May 21, 2024

Expanding the Reach of Animal Law in New Zealand

Bianka Atlas (’20, LLM, New Zealand) shares how she’s expanding the field of animal law in New Zealand for her Global Ambassador Project.

As a proud Lewis & Clark Animal Law LLM alumna and Center for Animal Law Studies (CALS) Ambassador, I am delighted to dedicate my GAP year to establishing an animal law and policy organisation in New Zealand.

At the core of this initiative lies a commitment to effect meaningful change for all animals – in New Zealand and globally. The organisation will serve as a platform for research, scholarship, education, and advocacy, with the overarching goal of improving the status of animals. By fostering interdisciplinary dialogue and collaboration, I aim to increase public awareness of animal issues, and promote a deeper understanding of the interconnectedness of human, animal, and environmental health, while also advancing animal law as a discipline.

Founding a new nonprofit

Building a new nonprofit from scratch is a bold initiative and one that requires many foundational steps. I have been doing that work throughout my time as a CALS Ambassador.

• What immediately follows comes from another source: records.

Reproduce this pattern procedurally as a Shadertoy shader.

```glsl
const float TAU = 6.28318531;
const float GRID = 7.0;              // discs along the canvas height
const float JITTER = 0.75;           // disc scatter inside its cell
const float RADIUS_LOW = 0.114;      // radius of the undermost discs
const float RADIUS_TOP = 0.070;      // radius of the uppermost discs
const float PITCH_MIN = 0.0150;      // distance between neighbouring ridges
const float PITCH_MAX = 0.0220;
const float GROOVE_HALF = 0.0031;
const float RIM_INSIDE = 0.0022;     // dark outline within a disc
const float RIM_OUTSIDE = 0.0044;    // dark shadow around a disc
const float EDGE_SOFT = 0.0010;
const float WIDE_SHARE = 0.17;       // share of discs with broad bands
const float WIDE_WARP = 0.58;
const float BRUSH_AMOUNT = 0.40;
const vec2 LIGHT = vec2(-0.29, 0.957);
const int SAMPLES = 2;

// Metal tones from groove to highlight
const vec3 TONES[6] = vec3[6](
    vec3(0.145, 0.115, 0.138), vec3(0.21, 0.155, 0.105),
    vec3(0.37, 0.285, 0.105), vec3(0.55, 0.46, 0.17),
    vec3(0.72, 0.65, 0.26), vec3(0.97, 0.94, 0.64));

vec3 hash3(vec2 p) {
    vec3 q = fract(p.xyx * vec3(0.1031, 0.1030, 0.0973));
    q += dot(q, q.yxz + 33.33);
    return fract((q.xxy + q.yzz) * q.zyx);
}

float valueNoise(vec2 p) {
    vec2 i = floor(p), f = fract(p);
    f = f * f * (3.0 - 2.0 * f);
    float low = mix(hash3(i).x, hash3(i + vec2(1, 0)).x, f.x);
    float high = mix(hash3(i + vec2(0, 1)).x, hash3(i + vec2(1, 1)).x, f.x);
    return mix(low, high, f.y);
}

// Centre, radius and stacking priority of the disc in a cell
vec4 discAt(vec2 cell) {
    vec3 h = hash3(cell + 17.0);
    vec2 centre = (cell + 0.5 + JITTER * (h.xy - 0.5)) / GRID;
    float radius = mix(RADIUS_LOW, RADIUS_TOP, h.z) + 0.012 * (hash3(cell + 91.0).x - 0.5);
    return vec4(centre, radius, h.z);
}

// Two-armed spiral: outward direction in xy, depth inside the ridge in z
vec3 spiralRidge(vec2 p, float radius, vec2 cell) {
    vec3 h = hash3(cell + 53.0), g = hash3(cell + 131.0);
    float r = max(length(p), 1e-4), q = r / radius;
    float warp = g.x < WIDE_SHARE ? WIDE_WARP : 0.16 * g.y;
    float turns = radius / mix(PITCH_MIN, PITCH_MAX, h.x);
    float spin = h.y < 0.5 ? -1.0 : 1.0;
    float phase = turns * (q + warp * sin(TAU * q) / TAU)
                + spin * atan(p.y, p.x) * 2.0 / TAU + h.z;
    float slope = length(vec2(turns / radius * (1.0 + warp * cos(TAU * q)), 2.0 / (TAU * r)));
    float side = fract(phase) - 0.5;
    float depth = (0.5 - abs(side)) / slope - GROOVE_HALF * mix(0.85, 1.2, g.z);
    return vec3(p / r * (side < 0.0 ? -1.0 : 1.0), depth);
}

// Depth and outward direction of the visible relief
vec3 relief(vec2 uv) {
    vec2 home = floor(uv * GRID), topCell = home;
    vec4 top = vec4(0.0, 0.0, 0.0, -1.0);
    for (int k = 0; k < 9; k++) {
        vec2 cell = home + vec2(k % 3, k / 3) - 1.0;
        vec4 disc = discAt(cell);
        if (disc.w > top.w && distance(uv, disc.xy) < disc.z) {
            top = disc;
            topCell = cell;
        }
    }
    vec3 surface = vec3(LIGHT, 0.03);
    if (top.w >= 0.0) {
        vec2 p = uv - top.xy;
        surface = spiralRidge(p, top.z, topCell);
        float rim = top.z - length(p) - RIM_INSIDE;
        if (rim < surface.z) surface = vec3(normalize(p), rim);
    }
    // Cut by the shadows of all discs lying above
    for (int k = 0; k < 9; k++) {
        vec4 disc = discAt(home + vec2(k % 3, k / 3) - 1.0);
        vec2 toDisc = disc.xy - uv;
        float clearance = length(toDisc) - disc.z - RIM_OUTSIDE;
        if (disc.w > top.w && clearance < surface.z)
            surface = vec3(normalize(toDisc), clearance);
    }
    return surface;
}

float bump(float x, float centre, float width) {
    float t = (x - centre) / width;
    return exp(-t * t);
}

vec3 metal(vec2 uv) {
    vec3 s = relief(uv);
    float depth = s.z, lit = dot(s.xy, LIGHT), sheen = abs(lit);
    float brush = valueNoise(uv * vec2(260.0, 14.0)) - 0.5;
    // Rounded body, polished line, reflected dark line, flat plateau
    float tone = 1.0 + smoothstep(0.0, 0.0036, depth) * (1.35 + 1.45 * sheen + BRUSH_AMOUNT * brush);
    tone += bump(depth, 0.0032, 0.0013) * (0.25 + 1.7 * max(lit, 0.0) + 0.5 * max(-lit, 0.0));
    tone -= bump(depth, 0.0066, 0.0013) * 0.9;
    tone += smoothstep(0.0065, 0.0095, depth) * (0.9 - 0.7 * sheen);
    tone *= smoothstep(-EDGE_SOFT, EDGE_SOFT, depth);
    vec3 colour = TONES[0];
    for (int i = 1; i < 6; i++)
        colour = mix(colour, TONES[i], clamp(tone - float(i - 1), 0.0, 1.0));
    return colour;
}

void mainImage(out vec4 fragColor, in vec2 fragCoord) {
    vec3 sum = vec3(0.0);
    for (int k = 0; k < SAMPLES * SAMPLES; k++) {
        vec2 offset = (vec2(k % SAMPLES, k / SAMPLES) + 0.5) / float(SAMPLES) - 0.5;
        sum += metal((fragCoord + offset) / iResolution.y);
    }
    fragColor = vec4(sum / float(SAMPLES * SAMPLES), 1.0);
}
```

A pivotal aspect of creating the organisation is the establishment of a professional brand identity that embodies my values and aspirations in the field of animal law. My aspirations for my new nonprofit include: advocating for and raising awareness about issues facing animals, especially those animals who tend to be “invisible” or receive comparatively little attention; driving systemic change in the legal status and treatment of animals; and using the law strategically and creatively to achieve justice for all animals. The organisation will reflect the values of compassion, integrity, credibility, and evidence-based advocacy.

Working closely with a web designer, I am developing a logo and a website, which will serve as a hub for advocacy, education, and fundraising. This online platform will broaden the reach of the organisation, facilitate engagement and collaboration with others, and provide a space for potential donors and supporters to contribute to the cause. I will be incorporating the nonprofit and seeking charitable status for a trust or not-for-profit company to enable fundraising to support the organisation.

Understanding the importance of engaging diverse stakeholders, I have carefully defined the organisation’s target audience. While my primary focus is on academia, media, funders, and potential partners, I also recognise the importance of reaching out to businesses involved in animal industries and the general public. By tailoring messaging to resonate with these diverse audiences, I aim to build a broad coalition of support for the organisation’s initiatives.

Projects underway

While progress on setting up the organisation continues, I have been actively engaged in several related projects. These include publishing news articles and opinion pieces on significant developments, such as the recent dog meat ban in South Korea. While acknowledging the importance of this milestone, which will end the breeding, slaughter and sale of dogs for their meat by 2027, my article urges a broader conversation that considers the largely unquestioned slaughter of billions of other animals for food every year. The article touches on the concept of speciesism which, I explain, results in the differential treatment of animals simply because of their membership of a particular group; an ideology that considers the lives and interests of some animals (or, often, all non-human animals) as less important or deserving of respect, simply because they belong to another species.

I have also initiated a Parliamentary petition to ban the import and sale of foie gras in New Zealand. The petition is a vehicle to raise awareness about the inhumane production methods of this ‘luxury’ product, as well as to highlight the double standard in allowing the import and sale of a product obtained using practices likely to be prohibited in New Zealand. Arguing that the import and sale of foie gras undermines and is inconsistent with the spirit of New Zealand’s Animal Welfare Act, the petition calls for legislation prohibiting the import and sale of this product. 

Such projects underscore my dedication to advocating for animals in New Zealand and internationally, and serve as precursors to the broader initiatives I envision undertaking through the organisation.


I am deeply grateful to CALS for recognising the potential of my GAP project, and for their continued and steadfast support. I am excited about the upcoming launch of the organisation, through which I look forward to continuing my work to help ensure animals receive the legal protections, and are treated with the dignity, they deserve.


About Bianka: Bianka is a passionate advocate for systemic change that improves protections for animals. She is the first New Zealander to graduate with an Animal Law LLM from Lewis & Clark Law School’s Center for Animal Law Studies, where she was the Brooks Institute for Animal Rights Law and Policy International Scholar. Bianka has researched and published on a range of animal law issues, including international wildlife law, aquatic animal protection, the live animal export trade, and the link between domestic violence and animal abuse. Bianka enjoys engaging with the global animal law community and working collaboratively to use the law strategically and creatively to achieve justice for all animals.

The Center for Animal Law Studies (CALS) was founded in 2008 with a mission to educate the next generation of animal law advocates and advance animal protection through the law. With vision and bold risk-taking, CALS has since developed into a world-renowned animal law epicenter. CALS’ Alumni-in-Action from over 25 countries are making a difference for animals around the world. CALS is a nonprofit organization funded through donations and grants.